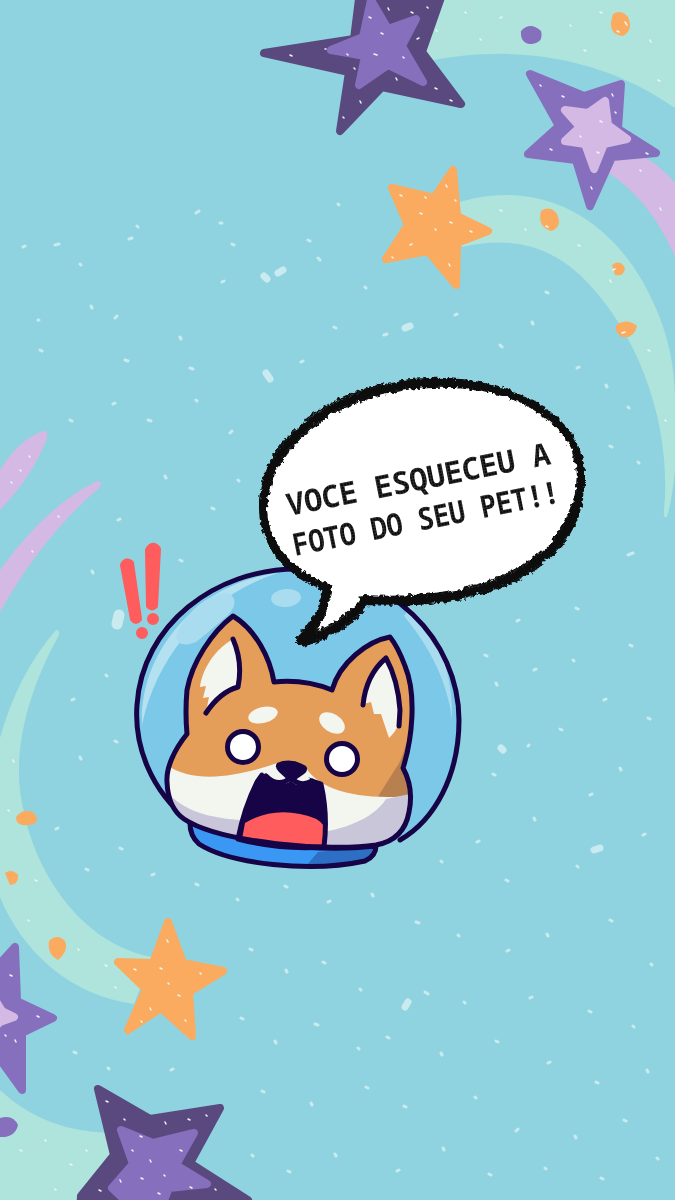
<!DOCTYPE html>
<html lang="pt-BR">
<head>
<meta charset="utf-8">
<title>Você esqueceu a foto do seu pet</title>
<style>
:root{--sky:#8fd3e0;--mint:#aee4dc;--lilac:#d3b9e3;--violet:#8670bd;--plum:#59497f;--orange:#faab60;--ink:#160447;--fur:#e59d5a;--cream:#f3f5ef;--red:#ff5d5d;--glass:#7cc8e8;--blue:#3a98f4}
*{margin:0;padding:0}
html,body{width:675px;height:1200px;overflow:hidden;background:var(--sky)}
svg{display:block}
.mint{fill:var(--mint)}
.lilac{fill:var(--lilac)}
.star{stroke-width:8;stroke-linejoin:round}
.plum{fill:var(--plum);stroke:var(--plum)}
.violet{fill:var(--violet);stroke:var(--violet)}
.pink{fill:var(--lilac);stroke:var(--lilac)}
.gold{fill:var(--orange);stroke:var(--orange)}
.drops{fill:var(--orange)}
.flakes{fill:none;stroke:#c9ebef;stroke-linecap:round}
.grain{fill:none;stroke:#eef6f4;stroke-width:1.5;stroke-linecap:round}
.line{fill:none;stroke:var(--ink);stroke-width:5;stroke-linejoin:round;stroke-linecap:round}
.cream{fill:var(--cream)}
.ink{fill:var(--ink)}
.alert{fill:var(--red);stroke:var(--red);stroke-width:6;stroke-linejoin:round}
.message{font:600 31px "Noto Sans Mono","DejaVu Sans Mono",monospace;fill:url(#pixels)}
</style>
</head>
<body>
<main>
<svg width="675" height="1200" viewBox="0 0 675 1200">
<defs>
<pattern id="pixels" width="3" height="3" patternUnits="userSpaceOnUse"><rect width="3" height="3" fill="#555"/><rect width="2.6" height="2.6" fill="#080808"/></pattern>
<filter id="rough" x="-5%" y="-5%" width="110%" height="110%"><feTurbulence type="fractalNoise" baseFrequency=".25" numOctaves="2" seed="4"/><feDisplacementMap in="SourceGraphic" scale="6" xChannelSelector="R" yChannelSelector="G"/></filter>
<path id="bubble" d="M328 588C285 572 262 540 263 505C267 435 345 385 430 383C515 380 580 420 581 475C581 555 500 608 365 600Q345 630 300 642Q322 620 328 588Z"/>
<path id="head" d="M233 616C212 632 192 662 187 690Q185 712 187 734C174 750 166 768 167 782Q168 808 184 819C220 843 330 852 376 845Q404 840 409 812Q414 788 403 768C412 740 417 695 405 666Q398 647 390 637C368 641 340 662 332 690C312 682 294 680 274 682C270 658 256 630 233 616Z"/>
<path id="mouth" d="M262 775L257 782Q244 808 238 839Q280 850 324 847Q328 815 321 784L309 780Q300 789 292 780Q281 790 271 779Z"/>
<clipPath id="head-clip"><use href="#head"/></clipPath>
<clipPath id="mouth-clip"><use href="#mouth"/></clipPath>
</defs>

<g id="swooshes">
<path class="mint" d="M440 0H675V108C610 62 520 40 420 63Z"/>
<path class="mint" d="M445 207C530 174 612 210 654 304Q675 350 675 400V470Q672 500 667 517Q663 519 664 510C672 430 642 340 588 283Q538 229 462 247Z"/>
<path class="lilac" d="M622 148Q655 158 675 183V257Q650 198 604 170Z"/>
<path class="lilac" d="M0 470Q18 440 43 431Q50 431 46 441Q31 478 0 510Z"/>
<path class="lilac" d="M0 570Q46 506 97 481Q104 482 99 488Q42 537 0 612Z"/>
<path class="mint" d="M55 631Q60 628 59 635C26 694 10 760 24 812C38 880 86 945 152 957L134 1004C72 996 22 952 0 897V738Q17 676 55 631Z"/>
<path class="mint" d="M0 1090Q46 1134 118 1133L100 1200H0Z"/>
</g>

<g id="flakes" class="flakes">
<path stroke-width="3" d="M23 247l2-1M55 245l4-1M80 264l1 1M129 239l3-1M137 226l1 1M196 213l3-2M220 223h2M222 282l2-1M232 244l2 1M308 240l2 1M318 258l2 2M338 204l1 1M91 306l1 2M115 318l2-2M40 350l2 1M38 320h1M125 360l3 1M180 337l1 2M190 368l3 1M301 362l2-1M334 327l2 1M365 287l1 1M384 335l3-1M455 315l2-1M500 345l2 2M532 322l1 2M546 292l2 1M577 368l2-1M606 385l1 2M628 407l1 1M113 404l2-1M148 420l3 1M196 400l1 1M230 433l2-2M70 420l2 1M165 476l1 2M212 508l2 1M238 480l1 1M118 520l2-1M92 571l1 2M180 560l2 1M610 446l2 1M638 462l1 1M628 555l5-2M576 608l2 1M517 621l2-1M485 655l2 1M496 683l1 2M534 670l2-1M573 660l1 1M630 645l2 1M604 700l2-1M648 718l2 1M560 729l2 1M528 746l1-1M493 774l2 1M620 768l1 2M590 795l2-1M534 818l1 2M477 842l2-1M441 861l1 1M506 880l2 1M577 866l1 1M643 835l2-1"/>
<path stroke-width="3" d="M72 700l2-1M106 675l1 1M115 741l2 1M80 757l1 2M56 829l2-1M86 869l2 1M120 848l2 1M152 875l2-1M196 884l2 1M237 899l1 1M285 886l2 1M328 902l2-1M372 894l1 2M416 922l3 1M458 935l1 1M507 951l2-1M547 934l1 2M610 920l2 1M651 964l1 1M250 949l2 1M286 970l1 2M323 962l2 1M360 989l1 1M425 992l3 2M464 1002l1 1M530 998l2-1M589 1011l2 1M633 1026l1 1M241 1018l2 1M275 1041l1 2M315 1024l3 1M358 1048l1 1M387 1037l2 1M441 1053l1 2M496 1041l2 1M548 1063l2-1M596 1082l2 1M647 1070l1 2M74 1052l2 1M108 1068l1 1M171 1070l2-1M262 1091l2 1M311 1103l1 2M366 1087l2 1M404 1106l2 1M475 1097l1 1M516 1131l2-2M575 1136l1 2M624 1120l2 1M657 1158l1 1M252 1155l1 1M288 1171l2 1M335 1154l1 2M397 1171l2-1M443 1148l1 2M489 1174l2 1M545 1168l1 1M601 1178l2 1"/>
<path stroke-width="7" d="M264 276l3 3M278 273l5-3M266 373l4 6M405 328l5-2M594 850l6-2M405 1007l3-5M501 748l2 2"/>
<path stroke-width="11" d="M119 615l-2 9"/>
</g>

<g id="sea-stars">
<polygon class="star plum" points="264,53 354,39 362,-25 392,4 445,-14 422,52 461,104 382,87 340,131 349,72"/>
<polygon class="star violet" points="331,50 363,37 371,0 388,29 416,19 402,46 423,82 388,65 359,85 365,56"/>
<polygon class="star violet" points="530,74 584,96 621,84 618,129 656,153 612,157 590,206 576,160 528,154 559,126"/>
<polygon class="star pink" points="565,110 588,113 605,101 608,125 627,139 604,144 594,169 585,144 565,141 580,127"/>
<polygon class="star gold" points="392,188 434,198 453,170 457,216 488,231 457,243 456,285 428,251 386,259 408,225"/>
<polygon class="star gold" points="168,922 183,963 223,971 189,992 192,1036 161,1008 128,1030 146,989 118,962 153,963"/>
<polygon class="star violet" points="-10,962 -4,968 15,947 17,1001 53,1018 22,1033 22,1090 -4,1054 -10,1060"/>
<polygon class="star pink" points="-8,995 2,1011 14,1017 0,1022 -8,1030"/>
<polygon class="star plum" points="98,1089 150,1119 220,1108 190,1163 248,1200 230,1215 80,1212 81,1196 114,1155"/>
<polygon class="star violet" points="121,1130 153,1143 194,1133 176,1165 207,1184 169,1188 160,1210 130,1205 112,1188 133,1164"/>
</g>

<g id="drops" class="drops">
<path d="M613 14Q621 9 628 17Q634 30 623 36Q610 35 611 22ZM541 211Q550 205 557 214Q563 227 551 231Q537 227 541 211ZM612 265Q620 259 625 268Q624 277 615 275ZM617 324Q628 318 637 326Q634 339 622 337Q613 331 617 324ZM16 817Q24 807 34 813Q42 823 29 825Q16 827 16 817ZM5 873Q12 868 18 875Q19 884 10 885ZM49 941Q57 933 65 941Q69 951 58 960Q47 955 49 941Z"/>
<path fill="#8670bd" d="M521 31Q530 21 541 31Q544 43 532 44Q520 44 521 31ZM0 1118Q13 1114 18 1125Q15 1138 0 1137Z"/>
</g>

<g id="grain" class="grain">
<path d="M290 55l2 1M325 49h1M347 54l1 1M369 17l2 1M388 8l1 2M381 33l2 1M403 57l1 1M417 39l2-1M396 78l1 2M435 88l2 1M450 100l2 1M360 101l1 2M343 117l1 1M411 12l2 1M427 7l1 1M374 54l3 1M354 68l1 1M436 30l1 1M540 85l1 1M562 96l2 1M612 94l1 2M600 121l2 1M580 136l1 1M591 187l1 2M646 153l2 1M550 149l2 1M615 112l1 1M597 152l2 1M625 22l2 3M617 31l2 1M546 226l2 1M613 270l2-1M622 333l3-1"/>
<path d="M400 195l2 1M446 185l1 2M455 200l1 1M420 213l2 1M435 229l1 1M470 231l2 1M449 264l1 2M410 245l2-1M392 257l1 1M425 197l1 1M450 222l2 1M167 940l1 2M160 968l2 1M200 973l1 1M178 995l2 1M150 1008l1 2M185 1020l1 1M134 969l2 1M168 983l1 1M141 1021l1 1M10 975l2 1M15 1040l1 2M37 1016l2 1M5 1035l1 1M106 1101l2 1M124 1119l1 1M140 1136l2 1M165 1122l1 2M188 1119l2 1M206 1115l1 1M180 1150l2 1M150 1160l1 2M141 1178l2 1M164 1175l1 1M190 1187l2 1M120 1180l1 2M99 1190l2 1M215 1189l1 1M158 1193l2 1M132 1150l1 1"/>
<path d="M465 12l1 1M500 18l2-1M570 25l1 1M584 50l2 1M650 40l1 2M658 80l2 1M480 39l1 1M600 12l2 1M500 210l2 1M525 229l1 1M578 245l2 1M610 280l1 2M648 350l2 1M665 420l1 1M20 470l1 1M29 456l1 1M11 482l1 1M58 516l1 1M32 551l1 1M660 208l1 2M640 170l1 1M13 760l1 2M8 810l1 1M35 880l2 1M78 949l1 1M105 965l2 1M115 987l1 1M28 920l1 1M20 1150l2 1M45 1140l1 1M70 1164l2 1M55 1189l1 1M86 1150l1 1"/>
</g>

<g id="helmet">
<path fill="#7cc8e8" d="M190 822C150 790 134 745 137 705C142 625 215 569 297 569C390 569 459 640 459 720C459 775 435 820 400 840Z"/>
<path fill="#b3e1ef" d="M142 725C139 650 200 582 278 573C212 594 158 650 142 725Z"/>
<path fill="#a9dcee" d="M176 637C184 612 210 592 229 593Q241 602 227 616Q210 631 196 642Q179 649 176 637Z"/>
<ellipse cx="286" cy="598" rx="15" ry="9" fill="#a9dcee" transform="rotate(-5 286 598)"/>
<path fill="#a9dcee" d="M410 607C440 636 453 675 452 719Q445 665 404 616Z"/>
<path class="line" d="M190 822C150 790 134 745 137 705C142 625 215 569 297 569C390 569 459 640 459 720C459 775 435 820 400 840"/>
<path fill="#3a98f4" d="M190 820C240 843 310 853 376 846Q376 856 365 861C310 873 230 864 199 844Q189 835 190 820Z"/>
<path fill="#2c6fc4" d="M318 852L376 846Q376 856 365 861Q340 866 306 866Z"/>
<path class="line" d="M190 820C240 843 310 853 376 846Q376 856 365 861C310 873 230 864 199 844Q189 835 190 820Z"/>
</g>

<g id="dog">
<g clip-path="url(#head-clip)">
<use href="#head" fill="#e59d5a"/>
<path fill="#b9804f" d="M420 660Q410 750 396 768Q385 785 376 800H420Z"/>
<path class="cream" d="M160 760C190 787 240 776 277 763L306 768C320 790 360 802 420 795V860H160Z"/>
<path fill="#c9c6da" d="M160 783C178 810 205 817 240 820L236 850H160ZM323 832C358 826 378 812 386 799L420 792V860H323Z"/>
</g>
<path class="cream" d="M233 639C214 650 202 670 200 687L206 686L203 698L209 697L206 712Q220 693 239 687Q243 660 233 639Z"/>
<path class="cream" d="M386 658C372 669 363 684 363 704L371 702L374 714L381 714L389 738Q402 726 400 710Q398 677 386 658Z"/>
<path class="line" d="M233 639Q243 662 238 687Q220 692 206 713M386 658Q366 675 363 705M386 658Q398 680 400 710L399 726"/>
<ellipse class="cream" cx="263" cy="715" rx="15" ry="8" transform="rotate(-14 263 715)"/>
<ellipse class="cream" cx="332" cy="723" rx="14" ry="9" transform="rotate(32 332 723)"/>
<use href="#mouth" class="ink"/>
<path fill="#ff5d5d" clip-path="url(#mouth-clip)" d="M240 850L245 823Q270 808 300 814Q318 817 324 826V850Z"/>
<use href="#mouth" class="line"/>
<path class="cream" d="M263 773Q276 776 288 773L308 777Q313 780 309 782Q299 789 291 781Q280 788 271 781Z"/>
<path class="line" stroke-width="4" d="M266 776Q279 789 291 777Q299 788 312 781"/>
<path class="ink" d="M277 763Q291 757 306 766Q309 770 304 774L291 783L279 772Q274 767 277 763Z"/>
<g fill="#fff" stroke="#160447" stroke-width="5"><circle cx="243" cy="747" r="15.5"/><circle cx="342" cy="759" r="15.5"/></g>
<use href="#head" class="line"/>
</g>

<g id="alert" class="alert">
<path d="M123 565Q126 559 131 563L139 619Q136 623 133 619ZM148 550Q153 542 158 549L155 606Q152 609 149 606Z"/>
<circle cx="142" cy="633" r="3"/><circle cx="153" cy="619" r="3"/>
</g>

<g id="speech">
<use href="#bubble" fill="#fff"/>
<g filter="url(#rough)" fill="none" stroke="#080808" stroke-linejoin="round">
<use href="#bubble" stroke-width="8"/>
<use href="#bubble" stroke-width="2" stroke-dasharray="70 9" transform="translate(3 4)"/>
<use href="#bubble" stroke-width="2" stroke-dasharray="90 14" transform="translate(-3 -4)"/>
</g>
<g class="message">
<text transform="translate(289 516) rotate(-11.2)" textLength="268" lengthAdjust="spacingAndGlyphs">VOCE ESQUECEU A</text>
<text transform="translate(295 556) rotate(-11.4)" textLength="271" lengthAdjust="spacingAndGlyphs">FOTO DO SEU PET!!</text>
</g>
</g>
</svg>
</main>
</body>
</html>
****
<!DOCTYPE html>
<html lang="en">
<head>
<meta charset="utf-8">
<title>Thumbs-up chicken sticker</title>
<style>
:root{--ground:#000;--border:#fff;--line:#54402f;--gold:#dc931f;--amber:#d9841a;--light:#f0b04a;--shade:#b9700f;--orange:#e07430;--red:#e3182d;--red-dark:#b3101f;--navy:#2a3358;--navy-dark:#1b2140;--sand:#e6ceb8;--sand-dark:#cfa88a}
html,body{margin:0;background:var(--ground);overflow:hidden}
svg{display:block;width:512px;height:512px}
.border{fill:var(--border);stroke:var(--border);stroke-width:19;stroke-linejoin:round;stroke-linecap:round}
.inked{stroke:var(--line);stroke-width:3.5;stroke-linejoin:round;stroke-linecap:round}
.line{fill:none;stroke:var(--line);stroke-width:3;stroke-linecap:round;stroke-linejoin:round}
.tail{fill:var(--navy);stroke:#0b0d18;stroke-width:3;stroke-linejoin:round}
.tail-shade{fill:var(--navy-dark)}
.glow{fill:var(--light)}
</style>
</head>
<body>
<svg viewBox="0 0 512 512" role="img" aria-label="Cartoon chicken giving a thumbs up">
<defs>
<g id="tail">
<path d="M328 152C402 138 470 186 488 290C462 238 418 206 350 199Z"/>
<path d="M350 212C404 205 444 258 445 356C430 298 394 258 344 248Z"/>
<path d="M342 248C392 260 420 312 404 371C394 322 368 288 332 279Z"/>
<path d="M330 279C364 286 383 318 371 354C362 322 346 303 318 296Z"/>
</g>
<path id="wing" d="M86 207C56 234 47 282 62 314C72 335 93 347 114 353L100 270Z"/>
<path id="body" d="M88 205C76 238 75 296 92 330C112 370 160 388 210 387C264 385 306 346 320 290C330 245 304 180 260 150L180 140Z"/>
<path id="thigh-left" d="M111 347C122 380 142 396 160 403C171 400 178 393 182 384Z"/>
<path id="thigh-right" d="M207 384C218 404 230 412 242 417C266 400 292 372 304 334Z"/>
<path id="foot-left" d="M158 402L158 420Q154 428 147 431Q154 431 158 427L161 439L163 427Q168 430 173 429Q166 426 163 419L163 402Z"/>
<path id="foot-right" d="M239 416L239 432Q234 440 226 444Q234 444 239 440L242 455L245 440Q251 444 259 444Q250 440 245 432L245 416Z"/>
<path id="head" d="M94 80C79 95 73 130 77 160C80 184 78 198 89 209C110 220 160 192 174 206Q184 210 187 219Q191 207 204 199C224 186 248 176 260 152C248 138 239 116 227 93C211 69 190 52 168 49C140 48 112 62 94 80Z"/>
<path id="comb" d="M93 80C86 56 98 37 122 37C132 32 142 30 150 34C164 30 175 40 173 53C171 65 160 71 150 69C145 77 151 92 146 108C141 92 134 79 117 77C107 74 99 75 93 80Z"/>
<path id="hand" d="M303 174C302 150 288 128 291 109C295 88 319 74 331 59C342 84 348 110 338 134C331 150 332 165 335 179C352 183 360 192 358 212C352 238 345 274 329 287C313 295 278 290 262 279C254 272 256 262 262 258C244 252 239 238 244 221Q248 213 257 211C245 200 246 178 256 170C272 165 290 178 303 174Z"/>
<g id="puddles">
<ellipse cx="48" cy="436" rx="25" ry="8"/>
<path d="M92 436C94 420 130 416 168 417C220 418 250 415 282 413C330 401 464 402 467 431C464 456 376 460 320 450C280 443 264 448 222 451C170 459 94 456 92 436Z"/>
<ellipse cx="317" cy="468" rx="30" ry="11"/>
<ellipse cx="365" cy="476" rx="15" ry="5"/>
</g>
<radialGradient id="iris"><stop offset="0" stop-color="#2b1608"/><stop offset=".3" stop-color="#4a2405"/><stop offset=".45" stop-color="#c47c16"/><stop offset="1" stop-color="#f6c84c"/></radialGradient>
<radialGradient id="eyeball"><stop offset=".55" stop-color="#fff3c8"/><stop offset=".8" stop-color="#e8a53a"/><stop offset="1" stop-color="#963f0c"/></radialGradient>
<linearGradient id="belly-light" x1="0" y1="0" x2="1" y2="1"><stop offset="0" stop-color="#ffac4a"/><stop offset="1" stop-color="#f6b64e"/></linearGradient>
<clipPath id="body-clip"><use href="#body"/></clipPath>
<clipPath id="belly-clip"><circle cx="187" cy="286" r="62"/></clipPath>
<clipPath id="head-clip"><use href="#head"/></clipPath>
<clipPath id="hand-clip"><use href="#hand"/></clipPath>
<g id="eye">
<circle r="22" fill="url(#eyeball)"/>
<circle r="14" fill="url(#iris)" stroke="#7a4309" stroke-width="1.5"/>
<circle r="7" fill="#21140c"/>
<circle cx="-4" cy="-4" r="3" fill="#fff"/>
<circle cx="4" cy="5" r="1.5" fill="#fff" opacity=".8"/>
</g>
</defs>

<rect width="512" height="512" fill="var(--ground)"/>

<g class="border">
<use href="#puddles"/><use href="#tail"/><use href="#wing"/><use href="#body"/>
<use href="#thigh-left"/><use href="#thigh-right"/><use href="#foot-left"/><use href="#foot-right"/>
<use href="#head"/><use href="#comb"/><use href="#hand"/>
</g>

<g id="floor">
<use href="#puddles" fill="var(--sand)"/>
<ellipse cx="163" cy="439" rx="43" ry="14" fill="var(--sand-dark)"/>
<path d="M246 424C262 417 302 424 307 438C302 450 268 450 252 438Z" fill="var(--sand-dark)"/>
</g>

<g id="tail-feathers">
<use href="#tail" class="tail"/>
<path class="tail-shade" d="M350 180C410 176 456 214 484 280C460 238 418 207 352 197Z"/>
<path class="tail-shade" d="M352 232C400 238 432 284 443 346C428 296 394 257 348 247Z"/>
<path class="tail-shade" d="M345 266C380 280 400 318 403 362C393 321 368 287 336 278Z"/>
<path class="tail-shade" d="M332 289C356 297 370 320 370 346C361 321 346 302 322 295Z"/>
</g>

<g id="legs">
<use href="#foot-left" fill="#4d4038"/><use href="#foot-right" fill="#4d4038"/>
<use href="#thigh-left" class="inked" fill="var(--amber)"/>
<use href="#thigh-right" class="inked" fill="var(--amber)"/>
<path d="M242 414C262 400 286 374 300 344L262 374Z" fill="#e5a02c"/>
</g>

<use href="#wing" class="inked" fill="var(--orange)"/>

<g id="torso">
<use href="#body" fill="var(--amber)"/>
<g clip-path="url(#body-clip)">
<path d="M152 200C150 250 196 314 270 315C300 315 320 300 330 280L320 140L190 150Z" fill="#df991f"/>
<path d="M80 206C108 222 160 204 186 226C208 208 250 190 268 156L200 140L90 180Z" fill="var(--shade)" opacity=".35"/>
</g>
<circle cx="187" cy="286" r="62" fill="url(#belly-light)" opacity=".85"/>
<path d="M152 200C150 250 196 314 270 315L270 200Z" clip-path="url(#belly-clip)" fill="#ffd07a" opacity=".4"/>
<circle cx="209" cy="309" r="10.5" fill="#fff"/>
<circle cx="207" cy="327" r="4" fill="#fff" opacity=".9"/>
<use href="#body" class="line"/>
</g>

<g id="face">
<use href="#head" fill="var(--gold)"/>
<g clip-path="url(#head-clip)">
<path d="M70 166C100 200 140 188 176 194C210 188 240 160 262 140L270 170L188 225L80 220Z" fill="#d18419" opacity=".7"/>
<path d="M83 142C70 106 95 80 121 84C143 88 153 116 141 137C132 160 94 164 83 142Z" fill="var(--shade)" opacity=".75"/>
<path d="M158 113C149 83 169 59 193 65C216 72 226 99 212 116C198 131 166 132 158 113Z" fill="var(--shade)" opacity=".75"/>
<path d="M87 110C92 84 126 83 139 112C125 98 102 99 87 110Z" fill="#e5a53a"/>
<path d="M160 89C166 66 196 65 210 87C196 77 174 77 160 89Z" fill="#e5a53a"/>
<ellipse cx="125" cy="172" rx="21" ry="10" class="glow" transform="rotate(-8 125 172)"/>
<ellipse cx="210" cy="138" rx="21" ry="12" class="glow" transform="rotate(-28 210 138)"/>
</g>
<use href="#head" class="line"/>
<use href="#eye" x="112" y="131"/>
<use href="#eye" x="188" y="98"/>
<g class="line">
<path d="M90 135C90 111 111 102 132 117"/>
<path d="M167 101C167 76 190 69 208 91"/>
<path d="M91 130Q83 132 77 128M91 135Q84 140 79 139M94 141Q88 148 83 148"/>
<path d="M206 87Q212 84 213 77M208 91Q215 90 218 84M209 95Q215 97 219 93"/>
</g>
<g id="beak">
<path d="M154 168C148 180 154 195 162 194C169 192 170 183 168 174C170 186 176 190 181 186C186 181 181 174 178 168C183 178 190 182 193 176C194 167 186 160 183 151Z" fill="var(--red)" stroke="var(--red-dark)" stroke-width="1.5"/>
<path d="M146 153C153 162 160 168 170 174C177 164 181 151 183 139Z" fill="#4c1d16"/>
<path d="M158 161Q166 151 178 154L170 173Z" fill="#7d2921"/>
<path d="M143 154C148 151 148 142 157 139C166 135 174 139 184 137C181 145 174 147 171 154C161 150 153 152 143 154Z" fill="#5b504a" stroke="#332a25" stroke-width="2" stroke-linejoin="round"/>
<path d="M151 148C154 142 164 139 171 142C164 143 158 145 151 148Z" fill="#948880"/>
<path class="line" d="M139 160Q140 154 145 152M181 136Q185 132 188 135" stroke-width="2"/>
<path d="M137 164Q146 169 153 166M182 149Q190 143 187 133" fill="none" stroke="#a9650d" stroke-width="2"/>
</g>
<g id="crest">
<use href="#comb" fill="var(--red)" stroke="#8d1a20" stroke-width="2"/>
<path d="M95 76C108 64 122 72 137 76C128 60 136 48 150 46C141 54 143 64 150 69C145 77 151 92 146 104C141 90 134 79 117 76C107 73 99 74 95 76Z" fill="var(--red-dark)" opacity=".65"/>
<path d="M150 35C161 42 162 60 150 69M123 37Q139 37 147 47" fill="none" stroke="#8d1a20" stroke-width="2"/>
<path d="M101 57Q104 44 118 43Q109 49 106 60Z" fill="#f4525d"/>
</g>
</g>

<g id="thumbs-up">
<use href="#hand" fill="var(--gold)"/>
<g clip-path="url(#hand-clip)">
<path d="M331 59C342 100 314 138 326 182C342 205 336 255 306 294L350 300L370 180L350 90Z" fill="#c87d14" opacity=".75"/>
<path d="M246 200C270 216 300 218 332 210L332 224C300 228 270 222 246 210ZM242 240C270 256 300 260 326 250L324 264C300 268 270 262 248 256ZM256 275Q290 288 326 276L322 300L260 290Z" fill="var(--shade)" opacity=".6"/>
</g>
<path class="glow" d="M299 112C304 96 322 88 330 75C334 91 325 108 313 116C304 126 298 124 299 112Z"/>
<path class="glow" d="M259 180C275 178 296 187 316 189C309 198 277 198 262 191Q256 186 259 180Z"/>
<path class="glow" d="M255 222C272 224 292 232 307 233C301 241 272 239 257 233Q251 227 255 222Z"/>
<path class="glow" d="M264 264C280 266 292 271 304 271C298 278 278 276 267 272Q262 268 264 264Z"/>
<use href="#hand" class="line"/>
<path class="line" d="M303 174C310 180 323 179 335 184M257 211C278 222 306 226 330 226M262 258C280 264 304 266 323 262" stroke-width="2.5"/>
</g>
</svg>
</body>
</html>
****
_TASK_
Your answer should consist of each line above in which "rotate" appears.

_YOUR SOLUTION_
<ellipse cx="286" cy="598" rx="15" ry="9" fill="#a9dcee" transform="rotate(-5 286 598)"/>
<ellipse class="cream" cx="263" cy="715" rx="15" ry="8" transform="rotate(-14 263 715)"/>
<ellipse class="cream" cx="332" cy="723" rx="14" ry="9" transform="rotate(32 332 723)"/>
<text transform="translate(289 516) rotate(-11.2)" textLength="268" lengthAdjust="spacingAndGlyphs">VOCE ESQUECEU A</text>
<text transform="translate(295 556) rotate(-11.4)" textLength="271" lengthAdjust="spacingAndGlyphs">FOTO DO SEU PET!!</text>
<ellipse cx="125" cy="172" rx="21" ry="10" class="glow" transform="rotate(-8 125 172)"/>
<ellipse cx="210" cy="138" rx="21" ry="12" class="glow" transform="rotate(-28 210 138)"/>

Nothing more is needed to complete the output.